While visiting Dublin last spring with two of our favorite people, I knew we needed to get out of the city.
As much as I wanted to explore Dublin, Ireland is all about the countryside if you ask me–and since it had been almost ten years since I had last visited and been to the countryside (!!), it was time.
Although I was aching to re-visit the West Country, ultimately we decided to go somewhere new: Northern Ireland! Since we were limited to just four days and we certainly wanted time for Dublin, we chose a bus tour that took us to Belfast, Giant’s Causeway, the Carrick-a-Rede Rope Bridge and more.
It is one of my dream trips to rent a car in Ireland and drive around for days, stopping to my heart’s content–but a bus tour is not a bad way to get around in the country. Especially if you love information about what you’re looking at, like I do. We did this one. Our driver was pretty good, and gave us some interesting details and background myths of the area. I of course would have liked to know more, but I suppose he did need to focus on the driving–the Antrim Coast is not the easiest in the world to drive, judging from the view of a passenger!
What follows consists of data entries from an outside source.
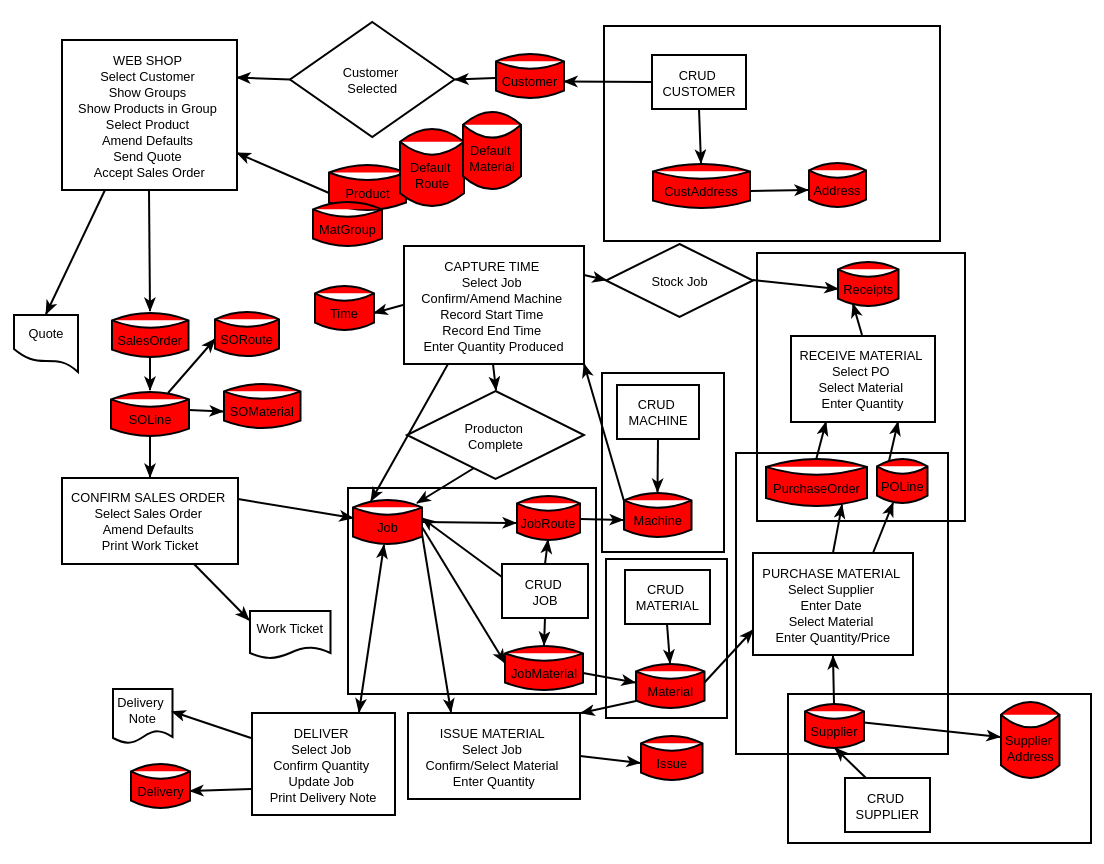
<!DOCTYPE html>
<html lang="en">
<head>
<meta charset="utf-8">
<title>Sales and production data flow</title>
<style>
:root { --paper: #fff; --ink: #000; --store: #f00; }
* { box-sizing: border-box; }
body { margin: 0; background: var(--paper); }
.diagram {
  position: relative; width: 1104px; height: 864px; overflow: hidden;
  background: var(--paper); color: var(--ink);
  font: 12.8px/16px "Liberation Sans", Arial, sans-serif;
}
.frame, .process, .store, .decision, .document {
  position: absolute;
  left: calc(var(--x) * 1px); top: calc(var(--y) * 1px);
  width: calc(var(--w) * 1px); height: calc(var(--h) * 1px);
  display: flex; align-items: center; justify-content: center;
  padding-top: 3px; text-align: center; white-space: pre;
}
.frame, .process {
  margin: -1px; border: 2px solid var(--ink);
  width: calc(var(--w) * 1px + 2px); height: calc(var(--h) * 1px + 2px);
}
.process { background: var(--paper); }
.store { padding-top: 12px; }
.store.tall { padding-top: 17px; }
.document { align-items: flex-start; padding-top: calc(var(--lead) * 1px); }
.shape { position: absolute; left: 0; top: 0; width: 100%; height: 100%; overflow: visible; fill: var(--paper); stroke: var(--ink); stroke-width: 2; }
.store .shape { fill: var(--store); }
.label { position: relative; }
.connectors { position: absolute; left: 0; top: 0; stroke: var(--ink); stroke-width: 2; }
.connectors line { marker-end: url(#arrow); }
.connectors .both { marker-start: url(#arrow); }
</style>
</head>
<body>
<main class="diagram">
<svg width="0" height="0" style="position:absolute" aria-hidden="true">
  <defs>
    <symbol id="cylinder" viewBox="0 0 60 60" preserveAspectRatio="none" overflow="visible">
      <path vector-effect="non-scaling-stroke" d="M0 10Q30 -10 60 10V50Q30 70 0 50ZM0 10Q30 30 60 10"/>
    </symbol>
    <symbol id="diamond" viewBox="0 0 60 60" preserveAspectRatio="none" overflow="visible">
      <path vector-effect="non-scaling-stroke" d="M30 0L60 30L30 60L0 30Z"/>
    </symbol>
    <marker id="arrow" markerUnits="userSpaceOnUse" markerWidth="16" markerHeight="14" refX="14" refY="6" orient="auto-start-reverse">
      <path d="M0 0L15 6L0 12L4 6Z" fill="#000" stroke="none"/>
    </marker>
  </defs>
</svg>

<!-- Group frames -->
<div class="frame" style="--x:604;--y:26;--w:336;--h:215"></div>
<div class="frame" style="--x:757;--y:252.5;--w:208;--h:268"></div>
<div class="frame" style="--x:602;--y:373;--w:122;--h:179"></div>
<div class="frame" style="--x:605.5;--y:559;--w:121.5;--h:159"></div>
<div class="frame" style="--x:736;--y:453;--w:212;--h:301"></div>
<div class="frame" style="--x:788;--y:694;--w:303;--h:149"></div>
<div class="frame" style="--x:348;--y:487.5;--w:248;--h:206.5"></div>

<!-- Processes -->
<div class="process" style="--x:62;--y:40;--w:174.5;--h:150"><span class="label">WEB SHOP <br>Select Customer <br>Show Groups <br>Show Products in Group <br>Select Product <br>Amend Defaults <br>Send Quote <br>Accept Sales Order</span></div>
<div class="process" style="--x:652;--y:55;--w:94;--h:54"><span class="label">CRUD <br>CUSTOMER</span></div>
<div class="process" style="--x:403.5;--y:246;--w:180;--h:118"><span class="label">CAPTURE TIME <br>Select Job <br>Confirm/Amend Machine <br>Record Start Time <br>Record End Time <br>Enter Quantity Produced</span></div>
<div class="process" style="--x:790.5;--y:335.5;--w:144;--h:86"><span class="label">RECEIVE MATERIAL <br>Select PO <br>Select Material <br>Enter Quantity</span></div>
<div class="process" style="--x:617;--y:384.5;--w:82;--h:54"><span class="label">CRUD <br>MACHINE</span></div>
<div class="process" style="--x:62;--y:477.5;--w:176;--h:86"><span class="label">CONFIRM SALES ORDER <br>Select Sales Order <br>Amend Defaults <br>Print Work Ticket</span></div>
<div class="process" style="--x:502;--y:564;--w:86;--h:54"><span class="label">CRUD <br>JOB</span></div>
<div class="process" style="--x:624.5;--y:569.5;--w:85.5;--h:54"><span class="label">CRUD <br>MATERIAL</span></div>
<div class="process" style="--x:753;--y:553;--w:159.5;--h:102"><span class="label">PURCHASE MATERIAL <br>Select Supplier <br>Enter Date <br>Select Material <br>Enter Quantity/Price</span></div>
<div class="process" style="--x:251.5;--y:713;--w:143;--h:102"><span class="label">DELIVER <br>Select Job <br>Confirm Quantity <br>Update Job <br>Print Delivery Note</span></div>
<div class="process" style="--x:407.5;--y:713;--w:172.5;--h:86"><span class="label">ISSUE MATERIAL <br>Select Job <br>Confirm/Select Material <br>Enter Quantity</span></div>
<div class="process" style="--x:844.5;--y:778;--w:85.5;--h:54"><span class="label">CRUD <br>SUPPLIER</span></div>

<!-- Decisions -->
<div class="decision" style="--x:290;--y:22;--w:164.5;--h:115"><svg class="shape"><use href="#diamond"/></svg><span class="label">Customer <br>Selected</span></div>
<div class="decision" style="--x:606;--y:243.5;--w:147;--h:73"><svg class="shape"><use href="#diamond"/></svg><span class="label">Stock Job</span></div>
<div class="decision" style="--x:407;--y:391;--w:177;--h:88"><svg class="shape"><use href="#diamond"/></svg><span class="label">Producton <br>Complete</span></div>

<!-- Documents -->
<div class="document" style="--x:14;--y:314.5;--w:64;--h:57;--lead:11"><svg class="shape"><path d="M0 0H64V57C52 46 44 46 32 46C20 46 12 44 0 34Z"/></svg><span class="label">Quote</span></div>
<div class="document" style="--x:249.5;--y:611;--w:80.5;--h:47;--lead:10"><svg class="shape"><path d="M0 0H80.5V42C68 36 56 34 40 42C24 49 14 48 0 42Z"/></svg><span class="label">Work Ticket</span></div>
<div class="document" style="--x:112.5;--y:688.5;--w:59.5;--h:54;--lead:6"><svg class="shape"><path d="M0 0H59.5V48C49 41 42 40 30 48C18 56 12 55 0 49Z"/></svg><span class="label">Delivery <br>Note</span></div>

<!-- Data stores -->
<div class="store" style="--x:495.5;--y:54;--w:68;--h:44"><svg class="shape"><use href="#cylinder"/></svg><span class="label">Customer</span></div>
<div class="store" style="--x:329;--y:165;--w:77;--h:45"><svg class="shape"><use href="#cylinder"/></svg><span class="label">Product</span></div>
<div class="store tall" style="--x:400;--y:129;--w:64;--h:77"><svg class="shape"><use href="#cylinder"/></svg><span class="label">Default <br>Route</span></div>
<div class="store tall" style="--x:463;--y:112;--w:58;--h:77"><svg class="shape"><use href="#cylinder"/></svg><span class="label">Default <br>Material</span></div>
<div class="store" style="--x:313;--y:202;--w:69;--h:44"><svg class="shape"><use href="#cylinder"/></svg><span class="label">MatGroup</span></div>
<div class="store" style="--x:652.5;--y:164;--w:97;--h:44"><svg class="shape"><use href="#cylinder"/></svg><span class="label">CustAddress</span></div>
<div class="store" style="--x:808.5;--y:163;--w:57;--h:44"><svg class="shape"><use href="#cylinder"/></svg><span class="label">Address</span></div>
<div class="store" style="--x:314.5;--y:285.5;--w:59;--h:44"><svg class="shape"><use href="#cylinder"/></svg><span class="label">Time</span></div>
<div class="store" style="--x:838;--y:261.5;--w:60.5;--h:44"><svg class="shape"><use href="#cylinder"/></svg><span class="label">Receipts</span></div>
<div class="store" style="--x:111.5;--y:312.5;--w:76.5;--h:44"><svg class="shape"><use href="#cylinder"/></svg><span class="label">SalesOrder</span></div>
<div class="store" style="--x:214.5;--y:312;--w:64;--h:44"><svg class="shape"><use href="#cylinder"/></svg><span class="label">SORoute</span></div>
<div class="store" style="--x:223.5;--y:384;--w:76.5;--h:44"><svg class="shape"><use href="#cylinder"/></svg><span class="label">SOMaterial</span></div>
<div class="store" style="--x:111;--y:391.5;--w:78;--h:44"><svg class="shape"><use href="#cylinder"/></svg><span class="label">SOLine</span></div>
<div class="store" style="--x:353;--y:499.5;--w:69;--h:44"><svg class="shape"><use href="#cylinder"/></svg><span class="label">Job</span></div>
<div class="store" style="--x:516.5;--y:495.5;--w:63;--h:44"><svg class="shape"><use href="#cylinder"/></svg><span class="label">JobRoute</span></div>
<div class="store" style="--x:624;--y:493;--w:67.5;--h:44"><svg class="shape"><use href="#cylinder"/></svg><span class="label">Machine</span></div>
<div class="store" style="--x:766;--y:459;--w:101;--h:47"><svg class="shape"><use href="#cylinder"/></svg><span class="label">PurchaseOrder</span></div>
<div class="store" style="--x:877;--y:458.5;--w:50.5;--h:44"><svg class="shape"><use href="#cylinder"/></svg><span class="label">POLine</span></div>
<div class="store" style="--x:505;--y:645.5;--w:78;--h:44"><svg class="shape"><use href="#cylinder"/></svg><span class="label">JobMaterial</span></div>
<div class="store" style="--x:636;--y:664;--w:68.5;--h:44"><svg class="shape"><use href="#cylinder"/></svg><span class="label">Material</span></div>
<div class="store" style="--x:641;--y:735.5;--w:61.5;--h:44"><svg class="shape"><use href="#cylinder"/></svg><span class="label">Issue</span></div>
<div class="store" style="--x:804.5;--y:704;--w:59;--h:44"><svg class="shape"><use href="#cylinder"/></svg><span class="label">Supplier</span></div>
<div class="store tall" style="--x:1001;--y:702;--w:58.5;--h:76"><svg class="shape"><use href="#cylinder"/></svg><span class="label">Supplier <br>Address</span></div>
<div class="store" style="--x:131;--y:764;--w:59;--h:44"><svg class="shape"><use href="#cylinder"/></svg><span class="label">Delivery</span></div>

<svg class="connectors" width="1104" height="864" viewBox="0 0 1104 864" aria-hidden="true">
  <!-- Sales -->
  <line x1="290" y1="79.5" x2="237" y2="77.5"/>
  <line x1="495" y1="78" x2="455" y2="79.5"/>
  <line x1="652" y1="82" x2="564" y2="81.5"/>
  <line x1="699" y1="109" x2="701" y2="163"/>
  <line x1="750" y1="191" x2="808" y2="190"/>
  <line x1="329" y1="193" x2="237" y2="153"/>
  <line x1="105" y1="190" x2="46" y2="314"/>
  <line x1="149" y1="190" x2="150" y2="311"/>
  <line x1="150" y1="357" x2="150" y2="390"/>
  <line x1="168" y1="393" x2="215" y2="339"/>
  <line x1="189" y1="410" x2="223" y2="411.5"/>
  <line x1="150" y1="436" x2="150" y2="477"/>
  <line x1="238" y1="499" x2="353" y2="518"/>
  <line x1="194" y1="564" x2="249" y2="620"/>
  <!-- Time and jobs -->
  <line x1="403" y1="305" x2="374" y2="313"/>
  <line x1="584" y1="275" x2="606" y2="280"/>
  <line x1="753" y1="280" x2="838" y2="289"/>
  <line x1="448" y1="364" x2="371" y2="501"/>
  <line x1="493" y1="364" x2="496" y2="390"/>
  <line x1="474" y1="468" x2="417" y2="503"/>
  <line x1="624" y1="501" x2="584" y2="364"/>
  <line x1="658" y1="438" x2="657.5" y2="492"/>
  <line x1="422" y1="522" x2="516" y2="523"/>
  <line x1="580" y1="519" x2="623" y2="520"/>
  <line x1="502" y1="577" x2="422" y2="518"/>
  <line x1="545" y1="564" x2="548" y2="540"/>
  <line x1="545" y1="618" x2="544" y2="645"/>
  <line x1="422" y1="527" x2="505" y2="663"/>
  <line x1="422" y1="534" x2="451" y2="712"/>
  <line class="both" x1="384" y1="545" x2="359" y2="712"/>
  <line x1="583" y1="673" x2="635" y2="682.5"/>
  <!-- Materials and purchasing -->
  <line x1="667" y1="624" x2="670" y2="663"/>
  <line x1="636" y1="701" x2="581" y2="713"/>
  <line x1="704" y1="683" x2="753" y2="630"/>
  <line x1="580" y1="756" x2="640" y2="763"/>
  <line x1="862" y1="335" x2="853" y2="304"/>
  <line x1="816" y1="460" x2="826" y2="422"/>
  <line x1="889" y1="461" x2="898" y2="422"/>
  <line x1="833" y1="553" x2="842" y2="505"/>
  <line x1="873" y1="553" x2="893" y2="503"/>
  <line x1="834" y1="704" x2="833" y2="656"/>
  <line x1="864" y1="722.5" x2="1000" y2="737"/>
  <line x1="866" y1="778" x2="835" y2="748"/>
  <!-- Delivery -->
  <line x1="251" y1="738" x2="172" y2="711.5"/>
  <line x1="251" y1="789" x2="190" y2="791"/>
</svg>
</main>
</body>
</html>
The highlight of the tour was the drive along the Antrim Coast, the Carrick-a-Rede Rope Bridge, and, of course, the famous Giant’s Causeway.
The upper coast of Northern Ireland is just what one hopes to see when they visit Ireland–land so green it hurts your eyes, little cottages and their accompanying sheep farms, dramatic coastlines and brooding ocean.
The Carrick-a-Rede Rope Bridge connects the mainland of Ireland to a small island, mainly for tourists, although there have been many bridges on this spot for fisherman in the past. I’m not terribly scared of heights, and the bridge felt safe to me, but in the wind I can see that it might not be for the faint of heart!
The views, though, are incredible. The small hike to and from the bridge–on both sides–is also worth a wander.
After the bridge, we went to the well-known geological site, the Giant’s Causeway, so called because the legend says that the giant Finn MacCool built the causeway as a bridge to meet a fellow giant, from Scotland, to fight. There are rock formations on the Scottish isle of Fingal–the other side of the bridge, according to the legend.
From a geological point of view, the nearly identical basalt columns are leftover from a period of intense volcanic activity. (Forgive my oversimplification).
From a visitors point of view?
Well, they’re truly awesome and the rocks seem too perfect to have been created by a volcano–they do look to have been placed carefully by a legendary giant.
I took about fifty photos of my feet on the columns that ended up looking the same–but at the time, every step seemed unique!
It was rainy on-and-off during our trip–there’s a reason Ireland is so green, after all–but for both of these stops, the skies mostly cleared and we were able to walk and stay dry as we explored.
From the busy city of Dublin to the tip-top of the island–all in one day!
These pictures make me want to go back to Ireland and rent that car!
Who’s with me?
Linking up with Travel Tuesday.